Go through the data and copy each line where the string "halfSize" appears.

--- AVAILABLE DATA Enclosed Below ---

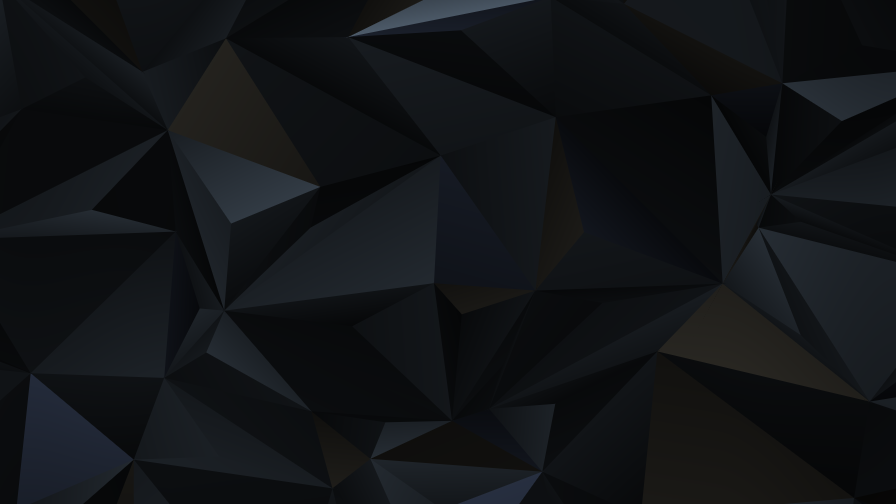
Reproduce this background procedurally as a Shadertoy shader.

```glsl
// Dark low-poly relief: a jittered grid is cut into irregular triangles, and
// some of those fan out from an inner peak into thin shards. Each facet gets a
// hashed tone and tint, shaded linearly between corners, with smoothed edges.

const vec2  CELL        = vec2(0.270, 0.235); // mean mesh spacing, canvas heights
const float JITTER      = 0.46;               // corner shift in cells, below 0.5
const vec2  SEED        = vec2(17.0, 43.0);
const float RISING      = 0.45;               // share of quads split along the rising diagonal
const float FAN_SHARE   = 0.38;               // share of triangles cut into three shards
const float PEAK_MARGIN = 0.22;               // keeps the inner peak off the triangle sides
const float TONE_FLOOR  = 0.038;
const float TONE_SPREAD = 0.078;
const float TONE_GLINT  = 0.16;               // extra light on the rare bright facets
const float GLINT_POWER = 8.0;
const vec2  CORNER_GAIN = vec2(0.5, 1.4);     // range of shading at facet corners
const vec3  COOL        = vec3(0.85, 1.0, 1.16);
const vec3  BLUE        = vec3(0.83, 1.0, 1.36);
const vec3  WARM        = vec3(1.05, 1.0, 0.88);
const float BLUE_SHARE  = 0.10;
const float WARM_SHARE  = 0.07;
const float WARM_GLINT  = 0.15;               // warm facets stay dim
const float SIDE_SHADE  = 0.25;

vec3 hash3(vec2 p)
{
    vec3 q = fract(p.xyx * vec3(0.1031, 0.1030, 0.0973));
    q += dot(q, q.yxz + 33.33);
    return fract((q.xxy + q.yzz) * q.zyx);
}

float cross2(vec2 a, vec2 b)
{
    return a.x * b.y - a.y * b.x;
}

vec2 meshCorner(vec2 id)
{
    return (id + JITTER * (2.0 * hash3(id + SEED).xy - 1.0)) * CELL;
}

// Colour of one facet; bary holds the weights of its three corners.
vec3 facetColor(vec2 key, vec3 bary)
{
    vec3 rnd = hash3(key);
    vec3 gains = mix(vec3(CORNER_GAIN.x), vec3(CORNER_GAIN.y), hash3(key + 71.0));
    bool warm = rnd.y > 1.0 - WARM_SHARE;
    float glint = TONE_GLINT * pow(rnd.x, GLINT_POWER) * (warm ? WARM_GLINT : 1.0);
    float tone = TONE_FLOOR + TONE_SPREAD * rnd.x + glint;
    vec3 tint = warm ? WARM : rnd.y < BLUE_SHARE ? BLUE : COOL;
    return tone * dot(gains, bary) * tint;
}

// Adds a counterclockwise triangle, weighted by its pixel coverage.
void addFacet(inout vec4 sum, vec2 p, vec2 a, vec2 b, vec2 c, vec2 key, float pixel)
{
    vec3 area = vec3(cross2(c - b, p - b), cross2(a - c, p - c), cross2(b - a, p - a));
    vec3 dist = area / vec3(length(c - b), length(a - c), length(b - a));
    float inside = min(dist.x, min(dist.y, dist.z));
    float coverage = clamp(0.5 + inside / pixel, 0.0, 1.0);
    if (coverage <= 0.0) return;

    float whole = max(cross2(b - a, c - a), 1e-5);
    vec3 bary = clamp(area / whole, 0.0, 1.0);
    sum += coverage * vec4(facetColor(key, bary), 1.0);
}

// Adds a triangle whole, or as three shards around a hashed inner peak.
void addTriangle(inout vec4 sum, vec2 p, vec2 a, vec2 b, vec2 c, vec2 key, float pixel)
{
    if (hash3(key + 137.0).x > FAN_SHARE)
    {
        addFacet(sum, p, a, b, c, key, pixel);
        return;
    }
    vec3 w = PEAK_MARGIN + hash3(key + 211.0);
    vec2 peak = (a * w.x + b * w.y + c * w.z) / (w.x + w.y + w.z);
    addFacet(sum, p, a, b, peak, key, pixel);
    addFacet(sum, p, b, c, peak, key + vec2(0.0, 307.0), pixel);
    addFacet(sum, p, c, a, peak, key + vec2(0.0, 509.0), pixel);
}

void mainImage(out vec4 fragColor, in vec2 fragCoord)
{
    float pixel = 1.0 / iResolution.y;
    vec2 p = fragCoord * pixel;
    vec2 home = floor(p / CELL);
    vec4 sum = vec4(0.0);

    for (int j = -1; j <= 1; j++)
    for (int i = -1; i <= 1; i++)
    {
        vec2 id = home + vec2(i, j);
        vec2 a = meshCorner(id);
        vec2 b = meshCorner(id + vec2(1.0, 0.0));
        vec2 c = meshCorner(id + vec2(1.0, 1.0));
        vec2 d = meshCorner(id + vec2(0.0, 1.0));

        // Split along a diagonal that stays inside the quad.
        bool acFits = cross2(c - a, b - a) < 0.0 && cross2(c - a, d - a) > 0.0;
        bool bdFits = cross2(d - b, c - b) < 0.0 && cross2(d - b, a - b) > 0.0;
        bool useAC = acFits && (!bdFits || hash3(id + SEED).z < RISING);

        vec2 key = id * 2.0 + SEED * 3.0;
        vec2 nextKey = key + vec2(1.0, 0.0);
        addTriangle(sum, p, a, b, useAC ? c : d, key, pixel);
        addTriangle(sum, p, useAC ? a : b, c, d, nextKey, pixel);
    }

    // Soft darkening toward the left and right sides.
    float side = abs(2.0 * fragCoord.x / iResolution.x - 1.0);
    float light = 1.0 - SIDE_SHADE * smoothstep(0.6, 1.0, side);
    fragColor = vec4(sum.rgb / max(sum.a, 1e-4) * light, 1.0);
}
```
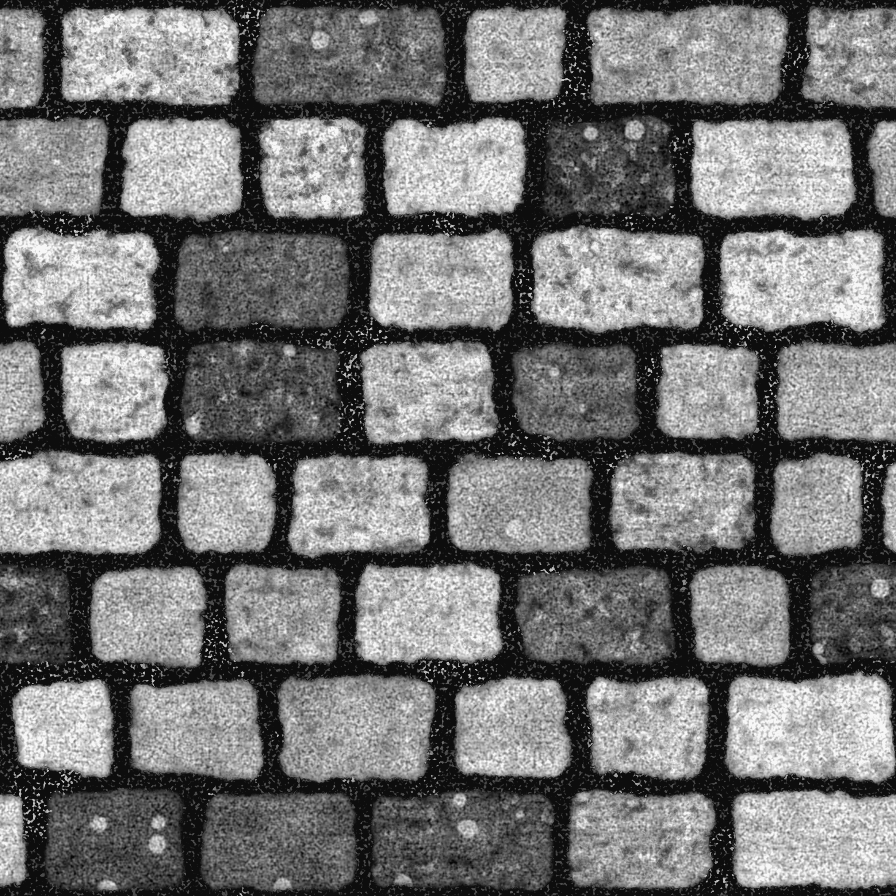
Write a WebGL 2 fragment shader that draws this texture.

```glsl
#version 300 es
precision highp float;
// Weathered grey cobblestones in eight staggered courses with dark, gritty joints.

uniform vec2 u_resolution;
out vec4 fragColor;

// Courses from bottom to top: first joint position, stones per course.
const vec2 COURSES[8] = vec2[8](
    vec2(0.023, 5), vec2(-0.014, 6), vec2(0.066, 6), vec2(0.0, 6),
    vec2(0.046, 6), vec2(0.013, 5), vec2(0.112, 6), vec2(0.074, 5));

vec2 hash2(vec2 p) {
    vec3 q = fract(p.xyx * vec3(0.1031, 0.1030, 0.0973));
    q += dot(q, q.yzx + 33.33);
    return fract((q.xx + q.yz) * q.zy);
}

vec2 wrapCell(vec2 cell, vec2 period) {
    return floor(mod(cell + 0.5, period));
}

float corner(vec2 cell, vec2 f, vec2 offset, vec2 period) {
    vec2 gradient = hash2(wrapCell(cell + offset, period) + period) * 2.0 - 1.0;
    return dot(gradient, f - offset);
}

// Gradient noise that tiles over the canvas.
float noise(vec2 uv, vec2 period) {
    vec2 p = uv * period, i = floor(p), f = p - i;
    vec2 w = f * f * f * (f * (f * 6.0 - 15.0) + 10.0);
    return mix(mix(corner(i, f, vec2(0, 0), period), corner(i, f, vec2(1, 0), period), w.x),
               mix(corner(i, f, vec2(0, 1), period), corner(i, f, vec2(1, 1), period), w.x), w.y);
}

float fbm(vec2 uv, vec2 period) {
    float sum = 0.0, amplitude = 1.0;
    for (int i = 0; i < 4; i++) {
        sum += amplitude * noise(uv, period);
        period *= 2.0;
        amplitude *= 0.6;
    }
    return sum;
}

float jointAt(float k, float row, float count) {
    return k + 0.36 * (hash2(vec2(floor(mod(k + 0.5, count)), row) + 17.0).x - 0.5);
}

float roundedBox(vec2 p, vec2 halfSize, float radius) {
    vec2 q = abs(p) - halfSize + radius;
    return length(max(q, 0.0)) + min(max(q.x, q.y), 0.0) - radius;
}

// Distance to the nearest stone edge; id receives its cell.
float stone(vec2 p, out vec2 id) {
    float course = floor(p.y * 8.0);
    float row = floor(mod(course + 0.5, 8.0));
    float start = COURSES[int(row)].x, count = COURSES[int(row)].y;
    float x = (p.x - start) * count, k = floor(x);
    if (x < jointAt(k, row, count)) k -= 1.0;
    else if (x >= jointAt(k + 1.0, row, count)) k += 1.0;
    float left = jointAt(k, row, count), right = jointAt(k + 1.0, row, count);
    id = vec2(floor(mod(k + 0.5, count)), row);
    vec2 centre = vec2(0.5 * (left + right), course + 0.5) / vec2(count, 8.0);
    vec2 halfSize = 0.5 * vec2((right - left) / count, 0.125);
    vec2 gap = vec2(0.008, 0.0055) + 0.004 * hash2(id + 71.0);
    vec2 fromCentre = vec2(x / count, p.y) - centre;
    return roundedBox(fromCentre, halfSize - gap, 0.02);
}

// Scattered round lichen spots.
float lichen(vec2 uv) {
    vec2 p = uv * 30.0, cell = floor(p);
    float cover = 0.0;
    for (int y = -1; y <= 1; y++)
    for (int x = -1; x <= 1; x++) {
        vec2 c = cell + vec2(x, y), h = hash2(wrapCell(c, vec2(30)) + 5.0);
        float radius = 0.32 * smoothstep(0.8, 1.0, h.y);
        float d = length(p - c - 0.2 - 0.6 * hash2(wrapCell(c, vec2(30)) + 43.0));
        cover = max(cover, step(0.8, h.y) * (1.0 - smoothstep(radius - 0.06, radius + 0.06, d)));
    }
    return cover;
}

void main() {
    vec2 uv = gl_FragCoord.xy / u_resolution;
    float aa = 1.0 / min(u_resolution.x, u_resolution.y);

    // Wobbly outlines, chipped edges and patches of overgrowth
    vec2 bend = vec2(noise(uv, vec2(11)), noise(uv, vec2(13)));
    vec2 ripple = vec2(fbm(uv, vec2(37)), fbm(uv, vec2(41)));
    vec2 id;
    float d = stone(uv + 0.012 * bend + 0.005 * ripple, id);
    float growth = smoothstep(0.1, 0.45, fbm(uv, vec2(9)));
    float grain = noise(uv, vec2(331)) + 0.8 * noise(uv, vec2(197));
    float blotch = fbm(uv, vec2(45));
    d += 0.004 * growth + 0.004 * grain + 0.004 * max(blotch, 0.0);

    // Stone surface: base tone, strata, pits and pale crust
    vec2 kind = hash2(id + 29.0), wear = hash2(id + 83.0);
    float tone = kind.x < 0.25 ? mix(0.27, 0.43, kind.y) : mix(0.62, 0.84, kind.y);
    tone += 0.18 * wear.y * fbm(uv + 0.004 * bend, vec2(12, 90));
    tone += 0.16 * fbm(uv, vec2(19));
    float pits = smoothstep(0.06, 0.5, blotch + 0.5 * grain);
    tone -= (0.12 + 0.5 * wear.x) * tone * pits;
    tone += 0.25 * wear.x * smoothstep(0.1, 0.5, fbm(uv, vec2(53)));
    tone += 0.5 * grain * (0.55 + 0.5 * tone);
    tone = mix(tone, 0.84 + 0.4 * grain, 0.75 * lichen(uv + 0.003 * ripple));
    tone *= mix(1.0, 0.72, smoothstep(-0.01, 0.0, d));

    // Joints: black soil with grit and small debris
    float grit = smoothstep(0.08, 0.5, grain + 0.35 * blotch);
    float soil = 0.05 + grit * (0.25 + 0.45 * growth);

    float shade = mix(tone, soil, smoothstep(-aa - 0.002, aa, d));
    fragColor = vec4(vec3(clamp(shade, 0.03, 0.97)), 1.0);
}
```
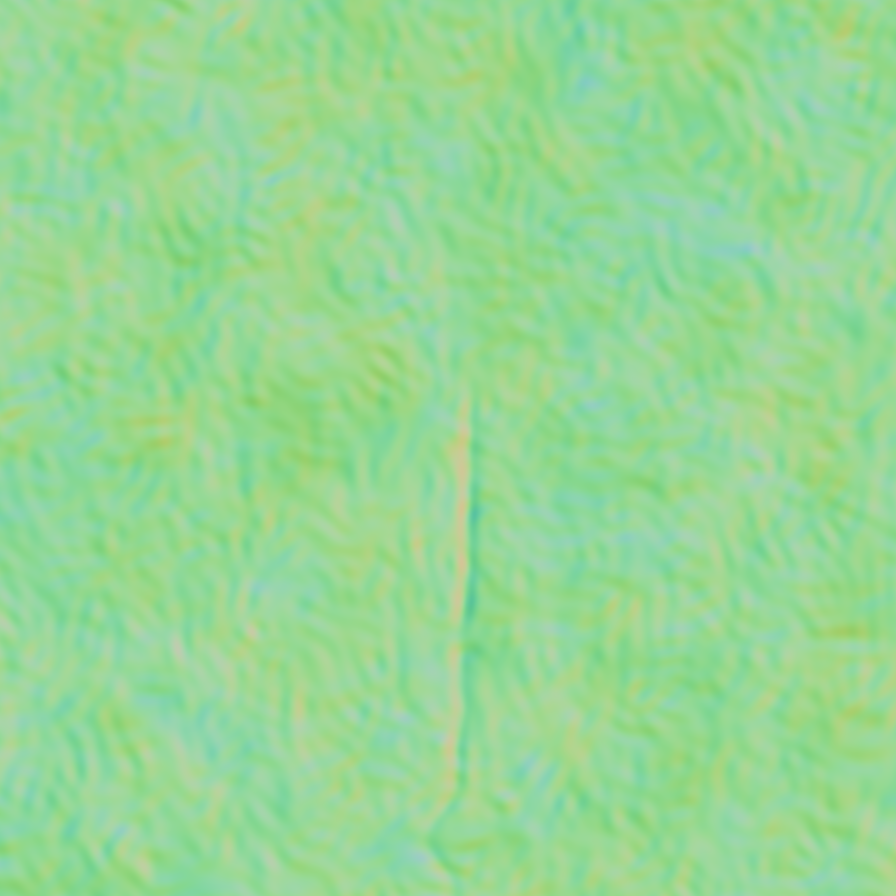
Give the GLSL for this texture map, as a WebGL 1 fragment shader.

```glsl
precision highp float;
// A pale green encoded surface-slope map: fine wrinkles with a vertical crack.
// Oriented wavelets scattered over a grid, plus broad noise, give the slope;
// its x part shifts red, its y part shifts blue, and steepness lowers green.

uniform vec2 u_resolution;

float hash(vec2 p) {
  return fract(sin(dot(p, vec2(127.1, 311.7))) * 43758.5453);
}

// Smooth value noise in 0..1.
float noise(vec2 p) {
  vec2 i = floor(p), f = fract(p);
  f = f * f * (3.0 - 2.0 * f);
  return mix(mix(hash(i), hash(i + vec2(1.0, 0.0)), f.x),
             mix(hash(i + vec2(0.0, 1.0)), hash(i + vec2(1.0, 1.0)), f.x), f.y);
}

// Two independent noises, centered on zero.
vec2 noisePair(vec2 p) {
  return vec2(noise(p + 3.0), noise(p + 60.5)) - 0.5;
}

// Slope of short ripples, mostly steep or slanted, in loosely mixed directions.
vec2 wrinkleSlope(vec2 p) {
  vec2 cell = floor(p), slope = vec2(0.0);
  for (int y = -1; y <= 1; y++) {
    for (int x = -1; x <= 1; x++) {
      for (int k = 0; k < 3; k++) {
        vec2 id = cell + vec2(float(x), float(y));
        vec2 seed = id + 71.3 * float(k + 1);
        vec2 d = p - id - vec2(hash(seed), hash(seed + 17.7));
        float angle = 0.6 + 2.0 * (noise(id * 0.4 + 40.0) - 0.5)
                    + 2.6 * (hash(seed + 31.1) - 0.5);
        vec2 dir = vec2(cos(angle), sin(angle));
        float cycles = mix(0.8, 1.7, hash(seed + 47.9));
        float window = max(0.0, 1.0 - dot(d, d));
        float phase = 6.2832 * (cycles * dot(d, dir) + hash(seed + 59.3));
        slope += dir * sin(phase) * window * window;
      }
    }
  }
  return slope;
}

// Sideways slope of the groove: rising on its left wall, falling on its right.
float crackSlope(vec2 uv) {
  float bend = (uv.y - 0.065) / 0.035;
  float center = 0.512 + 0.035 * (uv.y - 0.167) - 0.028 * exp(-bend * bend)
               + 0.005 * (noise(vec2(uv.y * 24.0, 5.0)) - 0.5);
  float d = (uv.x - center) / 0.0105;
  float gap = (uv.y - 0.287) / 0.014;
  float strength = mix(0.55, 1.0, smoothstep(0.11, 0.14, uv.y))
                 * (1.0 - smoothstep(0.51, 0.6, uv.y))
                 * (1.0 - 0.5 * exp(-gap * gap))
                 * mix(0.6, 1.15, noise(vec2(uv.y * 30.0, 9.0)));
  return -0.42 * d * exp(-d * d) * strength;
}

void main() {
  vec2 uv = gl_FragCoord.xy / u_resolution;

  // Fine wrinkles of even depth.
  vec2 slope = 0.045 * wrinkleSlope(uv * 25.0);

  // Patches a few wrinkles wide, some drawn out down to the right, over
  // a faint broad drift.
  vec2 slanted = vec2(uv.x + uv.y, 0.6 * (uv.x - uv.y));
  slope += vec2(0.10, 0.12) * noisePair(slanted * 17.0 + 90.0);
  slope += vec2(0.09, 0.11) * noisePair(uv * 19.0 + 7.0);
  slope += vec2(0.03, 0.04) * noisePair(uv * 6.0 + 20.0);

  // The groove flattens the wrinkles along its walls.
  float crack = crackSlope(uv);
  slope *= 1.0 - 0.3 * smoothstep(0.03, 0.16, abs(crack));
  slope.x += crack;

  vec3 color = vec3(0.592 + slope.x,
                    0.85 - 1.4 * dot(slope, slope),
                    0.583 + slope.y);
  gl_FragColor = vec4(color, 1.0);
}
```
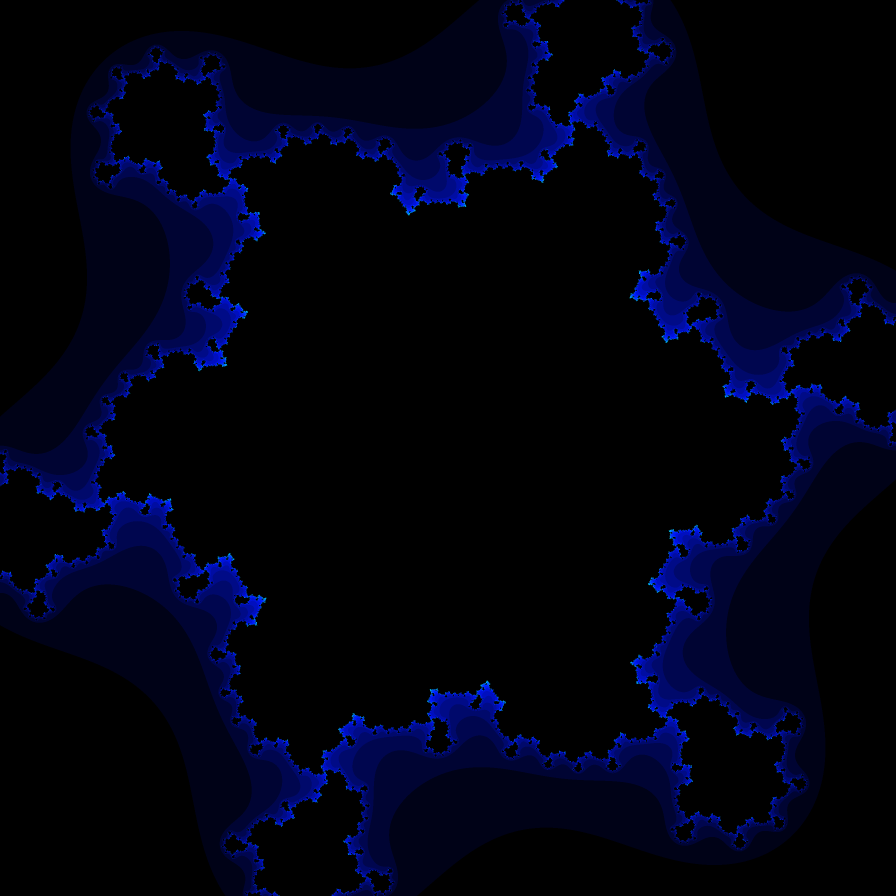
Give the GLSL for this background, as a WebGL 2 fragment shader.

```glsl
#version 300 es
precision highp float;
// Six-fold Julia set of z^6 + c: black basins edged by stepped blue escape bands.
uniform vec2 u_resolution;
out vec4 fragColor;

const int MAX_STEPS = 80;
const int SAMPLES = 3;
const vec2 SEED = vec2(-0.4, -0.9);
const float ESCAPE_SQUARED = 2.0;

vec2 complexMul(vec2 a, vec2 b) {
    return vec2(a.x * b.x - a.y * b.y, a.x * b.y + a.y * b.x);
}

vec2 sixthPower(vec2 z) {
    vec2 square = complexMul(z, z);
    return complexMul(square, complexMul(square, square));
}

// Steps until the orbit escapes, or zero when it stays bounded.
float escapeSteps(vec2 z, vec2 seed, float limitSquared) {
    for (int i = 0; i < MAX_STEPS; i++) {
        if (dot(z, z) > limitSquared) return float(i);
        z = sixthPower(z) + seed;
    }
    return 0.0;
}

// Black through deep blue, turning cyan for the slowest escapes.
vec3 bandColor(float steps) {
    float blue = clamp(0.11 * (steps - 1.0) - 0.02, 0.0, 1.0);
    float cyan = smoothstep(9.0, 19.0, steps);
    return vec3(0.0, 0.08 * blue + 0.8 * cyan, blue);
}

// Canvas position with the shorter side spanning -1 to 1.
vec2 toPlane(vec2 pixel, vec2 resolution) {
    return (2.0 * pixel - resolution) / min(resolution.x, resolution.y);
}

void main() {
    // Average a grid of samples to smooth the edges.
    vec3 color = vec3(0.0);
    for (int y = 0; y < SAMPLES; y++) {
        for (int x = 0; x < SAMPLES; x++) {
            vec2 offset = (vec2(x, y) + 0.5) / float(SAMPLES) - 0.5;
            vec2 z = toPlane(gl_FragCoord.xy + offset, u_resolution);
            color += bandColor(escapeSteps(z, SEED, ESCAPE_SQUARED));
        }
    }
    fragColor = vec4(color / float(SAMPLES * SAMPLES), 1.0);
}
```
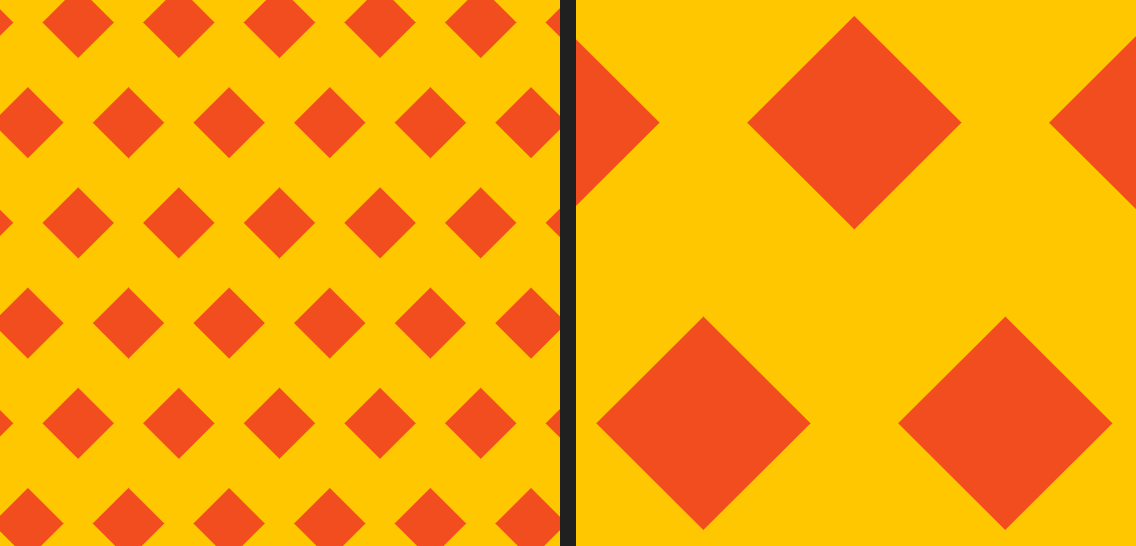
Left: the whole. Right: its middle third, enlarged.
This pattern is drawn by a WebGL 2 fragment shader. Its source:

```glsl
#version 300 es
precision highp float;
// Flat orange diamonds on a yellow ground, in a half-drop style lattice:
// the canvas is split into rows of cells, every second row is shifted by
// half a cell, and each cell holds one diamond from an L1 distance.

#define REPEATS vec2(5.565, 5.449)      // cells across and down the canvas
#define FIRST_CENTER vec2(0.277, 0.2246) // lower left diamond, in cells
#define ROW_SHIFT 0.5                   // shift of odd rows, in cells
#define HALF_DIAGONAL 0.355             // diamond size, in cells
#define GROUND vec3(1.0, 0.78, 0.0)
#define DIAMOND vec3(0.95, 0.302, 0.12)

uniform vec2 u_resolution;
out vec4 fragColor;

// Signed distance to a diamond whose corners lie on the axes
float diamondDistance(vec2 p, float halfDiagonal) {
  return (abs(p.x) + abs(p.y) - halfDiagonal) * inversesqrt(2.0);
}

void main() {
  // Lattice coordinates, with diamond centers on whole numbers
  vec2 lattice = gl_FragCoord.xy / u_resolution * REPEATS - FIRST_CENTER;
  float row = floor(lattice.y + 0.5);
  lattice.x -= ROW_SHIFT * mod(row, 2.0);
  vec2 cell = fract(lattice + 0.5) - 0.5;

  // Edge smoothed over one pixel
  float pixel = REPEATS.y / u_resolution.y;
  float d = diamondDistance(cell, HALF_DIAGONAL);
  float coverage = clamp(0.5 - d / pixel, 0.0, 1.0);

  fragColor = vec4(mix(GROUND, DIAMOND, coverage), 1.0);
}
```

--- End of Enclosed AVAILABLE DATA ---

__FINAL ANSWER__:
float roundedBox(vec2 p, vec2 halfSize, float radius) {
    vec2 q = abs(p) - halfSize + radius;
    vec2 halfSize = 0.5 * vec2((right - left) / count, 0.125);
    return roundedBox(fromCentre, halfSize - gap, 0.02);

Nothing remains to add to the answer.